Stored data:
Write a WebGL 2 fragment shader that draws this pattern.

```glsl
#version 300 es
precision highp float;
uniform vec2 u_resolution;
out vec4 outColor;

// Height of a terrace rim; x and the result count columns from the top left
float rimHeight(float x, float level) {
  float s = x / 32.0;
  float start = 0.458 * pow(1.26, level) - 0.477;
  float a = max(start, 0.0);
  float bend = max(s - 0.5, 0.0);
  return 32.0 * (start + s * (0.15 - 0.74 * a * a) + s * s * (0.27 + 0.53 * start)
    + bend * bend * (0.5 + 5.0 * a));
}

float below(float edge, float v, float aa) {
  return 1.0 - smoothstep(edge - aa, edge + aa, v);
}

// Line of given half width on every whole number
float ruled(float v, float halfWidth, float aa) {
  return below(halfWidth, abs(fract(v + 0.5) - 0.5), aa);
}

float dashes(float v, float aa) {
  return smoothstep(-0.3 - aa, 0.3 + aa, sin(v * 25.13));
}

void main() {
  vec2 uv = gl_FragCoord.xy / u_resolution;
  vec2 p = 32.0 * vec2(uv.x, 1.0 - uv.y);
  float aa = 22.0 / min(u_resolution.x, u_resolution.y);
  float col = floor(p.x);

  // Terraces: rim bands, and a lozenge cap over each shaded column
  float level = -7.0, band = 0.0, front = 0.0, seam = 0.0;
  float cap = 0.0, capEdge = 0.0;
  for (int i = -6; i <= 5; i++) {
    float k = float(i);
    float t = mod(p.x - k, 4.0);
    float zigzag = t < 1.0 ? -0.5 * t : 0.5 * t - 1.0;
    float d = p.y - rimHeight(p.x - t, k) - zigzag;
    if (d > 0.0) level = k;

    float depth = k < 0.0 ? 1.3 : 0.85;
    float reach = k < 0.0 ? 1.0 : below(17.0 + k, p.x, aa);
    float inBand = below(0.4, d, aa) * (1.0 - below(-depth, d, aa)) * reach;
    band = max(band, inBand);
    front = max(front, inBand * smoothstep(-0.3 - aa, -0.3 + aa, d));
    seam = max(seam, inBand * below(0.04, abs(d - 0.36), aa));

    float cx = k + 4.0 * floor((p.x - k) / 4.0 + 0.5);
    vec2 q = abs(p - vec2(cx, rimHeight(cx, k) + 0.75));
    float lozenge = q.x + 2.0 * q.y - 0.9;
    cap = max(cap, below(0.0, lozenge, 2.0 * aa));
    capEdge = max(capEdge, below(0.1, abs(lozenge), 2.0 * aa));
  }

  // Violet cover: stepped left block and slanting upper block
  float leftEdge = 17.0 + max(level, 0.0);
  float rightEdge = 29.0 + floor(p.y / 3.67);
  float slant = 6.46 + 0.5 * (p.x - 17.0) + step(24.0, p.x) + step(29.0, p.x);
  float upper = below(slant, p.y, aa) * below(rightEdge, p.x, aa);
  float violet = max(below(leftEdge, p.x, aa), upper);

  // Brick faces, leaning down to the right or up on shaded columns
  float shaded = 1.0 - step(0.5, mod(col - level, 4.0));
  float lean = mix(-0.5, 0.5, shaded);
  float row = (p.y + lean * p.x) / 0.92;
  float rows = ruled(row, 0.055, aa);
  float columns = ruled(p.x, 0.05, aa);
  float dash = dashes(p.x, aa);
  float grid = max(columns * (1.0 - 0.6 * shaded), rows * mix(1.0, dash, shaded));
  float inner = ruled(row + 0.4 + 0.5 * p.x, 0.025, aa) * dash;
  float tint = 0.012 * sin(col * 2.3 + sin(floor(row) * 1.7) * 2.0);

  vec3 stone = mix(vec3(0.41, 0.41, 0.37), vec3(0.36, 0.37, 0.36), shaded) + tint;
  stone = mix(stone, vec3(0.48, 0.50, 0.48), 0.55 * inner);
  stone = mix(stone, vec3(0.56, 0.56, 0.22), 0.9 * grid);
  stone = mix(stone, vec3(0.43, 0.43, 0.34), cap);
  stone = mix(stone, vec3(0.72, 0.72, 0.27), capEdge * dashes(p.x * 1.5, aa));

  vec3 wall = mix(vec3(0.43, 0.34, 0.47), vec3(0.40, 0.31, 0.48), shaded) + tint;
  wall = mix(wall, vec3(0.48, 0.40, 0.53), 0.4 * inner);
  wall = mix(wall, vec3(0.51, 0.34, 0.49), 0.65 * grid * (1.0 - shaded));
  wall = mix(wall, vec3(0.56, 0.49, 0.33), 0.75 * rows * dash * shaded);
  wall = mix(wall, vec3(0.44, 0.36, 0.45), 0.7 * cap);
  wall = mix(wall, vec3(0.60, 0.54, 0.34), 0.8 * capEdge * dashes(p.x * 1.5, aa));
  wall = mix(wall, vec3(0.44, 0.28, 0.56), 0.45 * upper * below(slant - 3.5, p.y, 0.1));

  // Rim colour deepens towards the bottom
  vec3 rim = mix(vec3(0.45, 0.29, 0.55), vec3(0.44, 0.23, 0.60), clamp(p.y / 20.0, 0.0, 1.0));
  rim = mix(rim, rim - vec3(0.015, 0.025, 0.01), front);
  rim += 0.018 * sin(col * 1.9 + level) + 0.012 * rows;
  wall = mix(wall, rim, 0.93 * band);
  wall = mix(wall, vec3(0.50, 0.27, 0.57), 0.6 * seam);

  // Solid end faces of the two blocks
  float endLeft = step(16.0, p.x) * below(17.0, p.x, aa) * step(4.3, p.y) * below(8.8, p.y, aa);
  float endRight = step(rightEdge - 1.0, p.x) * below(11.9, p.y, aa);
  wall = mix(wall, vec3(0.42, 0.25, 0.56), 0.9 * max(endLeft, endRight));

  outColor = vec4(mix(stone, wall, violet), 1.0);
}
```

==

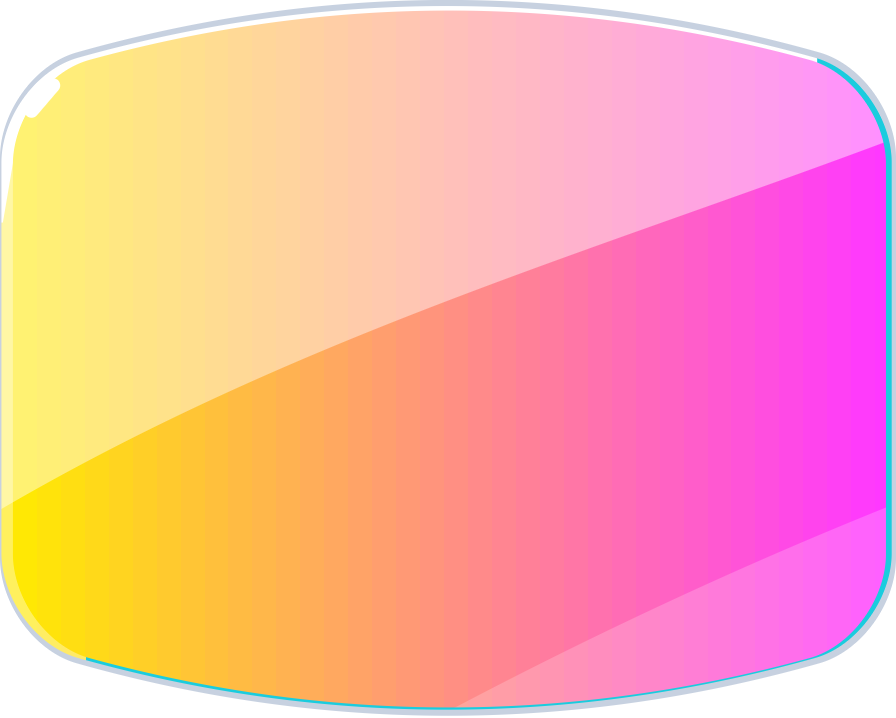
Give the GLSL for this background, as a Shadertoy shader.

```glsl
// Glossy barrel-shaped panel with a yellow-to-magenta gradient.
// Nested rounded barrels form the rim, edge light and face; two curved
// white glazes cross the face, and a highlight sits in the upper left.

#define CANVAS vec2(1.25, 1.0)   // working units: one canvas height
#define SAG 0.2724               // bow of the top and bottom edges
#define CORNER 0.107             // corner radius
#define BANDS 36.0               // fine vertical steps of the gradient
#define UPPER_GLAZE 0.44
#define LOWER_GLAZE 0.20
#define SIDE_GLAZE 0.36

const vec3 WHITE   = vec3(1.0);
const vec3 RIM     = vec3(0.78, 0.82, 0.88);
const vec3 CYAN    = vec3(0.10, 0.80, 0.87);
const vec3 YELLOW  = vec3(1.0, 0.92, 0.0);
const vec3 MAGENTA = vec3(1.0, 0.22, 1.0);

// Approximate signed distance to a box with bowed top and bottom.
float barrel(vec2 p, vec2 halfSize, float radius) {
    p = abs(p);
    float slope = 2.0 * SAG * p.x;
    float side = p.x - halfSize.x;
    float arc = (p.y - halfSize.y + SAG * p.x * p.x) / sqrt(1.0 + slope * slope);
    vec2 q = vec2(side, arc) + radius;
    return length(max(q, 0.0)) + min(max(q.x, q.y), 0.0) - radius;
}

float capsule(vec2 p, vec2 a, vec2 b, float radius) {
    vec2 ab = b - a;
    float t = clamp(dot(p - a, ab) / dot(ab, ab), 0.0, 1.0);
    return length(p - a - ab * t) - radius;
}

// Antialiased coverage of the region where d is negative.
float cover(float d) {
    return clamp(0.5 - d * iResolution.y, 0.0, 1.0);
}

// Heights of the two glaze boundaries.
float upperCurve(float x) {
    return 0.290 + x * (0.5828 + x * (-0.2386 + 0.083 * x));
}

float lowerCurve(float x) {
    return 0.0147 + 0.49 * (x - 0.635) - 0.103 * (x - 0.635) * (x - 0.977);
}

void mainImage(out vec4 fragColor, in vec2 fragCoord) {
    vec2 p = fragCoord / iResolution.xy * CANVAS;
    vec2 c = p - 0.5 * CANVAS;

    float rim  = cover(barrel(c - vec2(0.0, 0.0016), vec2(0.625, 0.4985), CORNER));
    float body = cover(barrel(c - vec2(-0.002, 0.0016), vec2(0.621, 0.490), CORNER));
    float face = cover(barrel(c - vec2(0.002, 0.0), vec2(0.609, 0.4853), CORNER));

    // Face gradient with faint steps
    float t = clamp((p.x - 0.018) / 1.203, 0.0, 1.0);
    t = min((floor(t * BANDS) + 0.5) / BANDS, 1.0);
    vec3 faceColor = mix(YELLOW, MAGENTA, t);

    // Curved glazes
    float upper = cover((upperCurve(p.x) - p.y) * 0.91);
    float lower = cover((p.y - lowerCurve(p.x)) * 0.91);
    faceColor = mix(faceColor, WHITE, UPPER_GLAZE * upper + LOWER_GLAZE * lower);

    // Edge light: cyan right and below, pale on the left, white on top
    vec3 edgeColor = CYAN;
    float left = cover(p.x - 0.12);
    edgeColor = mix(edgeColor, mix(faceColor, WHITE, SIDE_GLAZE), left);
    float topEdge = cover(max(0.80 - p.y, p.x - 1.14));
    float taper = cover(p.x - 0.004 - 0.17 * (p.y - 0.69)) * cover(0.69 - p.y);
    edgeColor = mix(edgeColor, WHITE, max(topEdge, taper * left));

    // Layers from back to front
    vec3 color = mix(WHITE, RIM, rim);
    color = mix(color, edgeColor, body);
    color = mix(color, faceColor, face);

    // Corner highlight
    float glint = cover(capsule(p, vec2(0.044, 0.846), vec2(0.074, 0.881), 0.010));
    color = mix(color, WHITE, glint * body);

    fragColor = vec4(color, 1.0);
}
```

# Exercise aim
Copy every line of the data above in which the string "rimHeight" appears.

# Output
float rimHeight(float x, float level) {
    float d = p.y - rimHeight(p.x - t, k) - zigzag;
    vec2 q = abs(p - vec2(cx, rimHeight(cx, k) + 0.75));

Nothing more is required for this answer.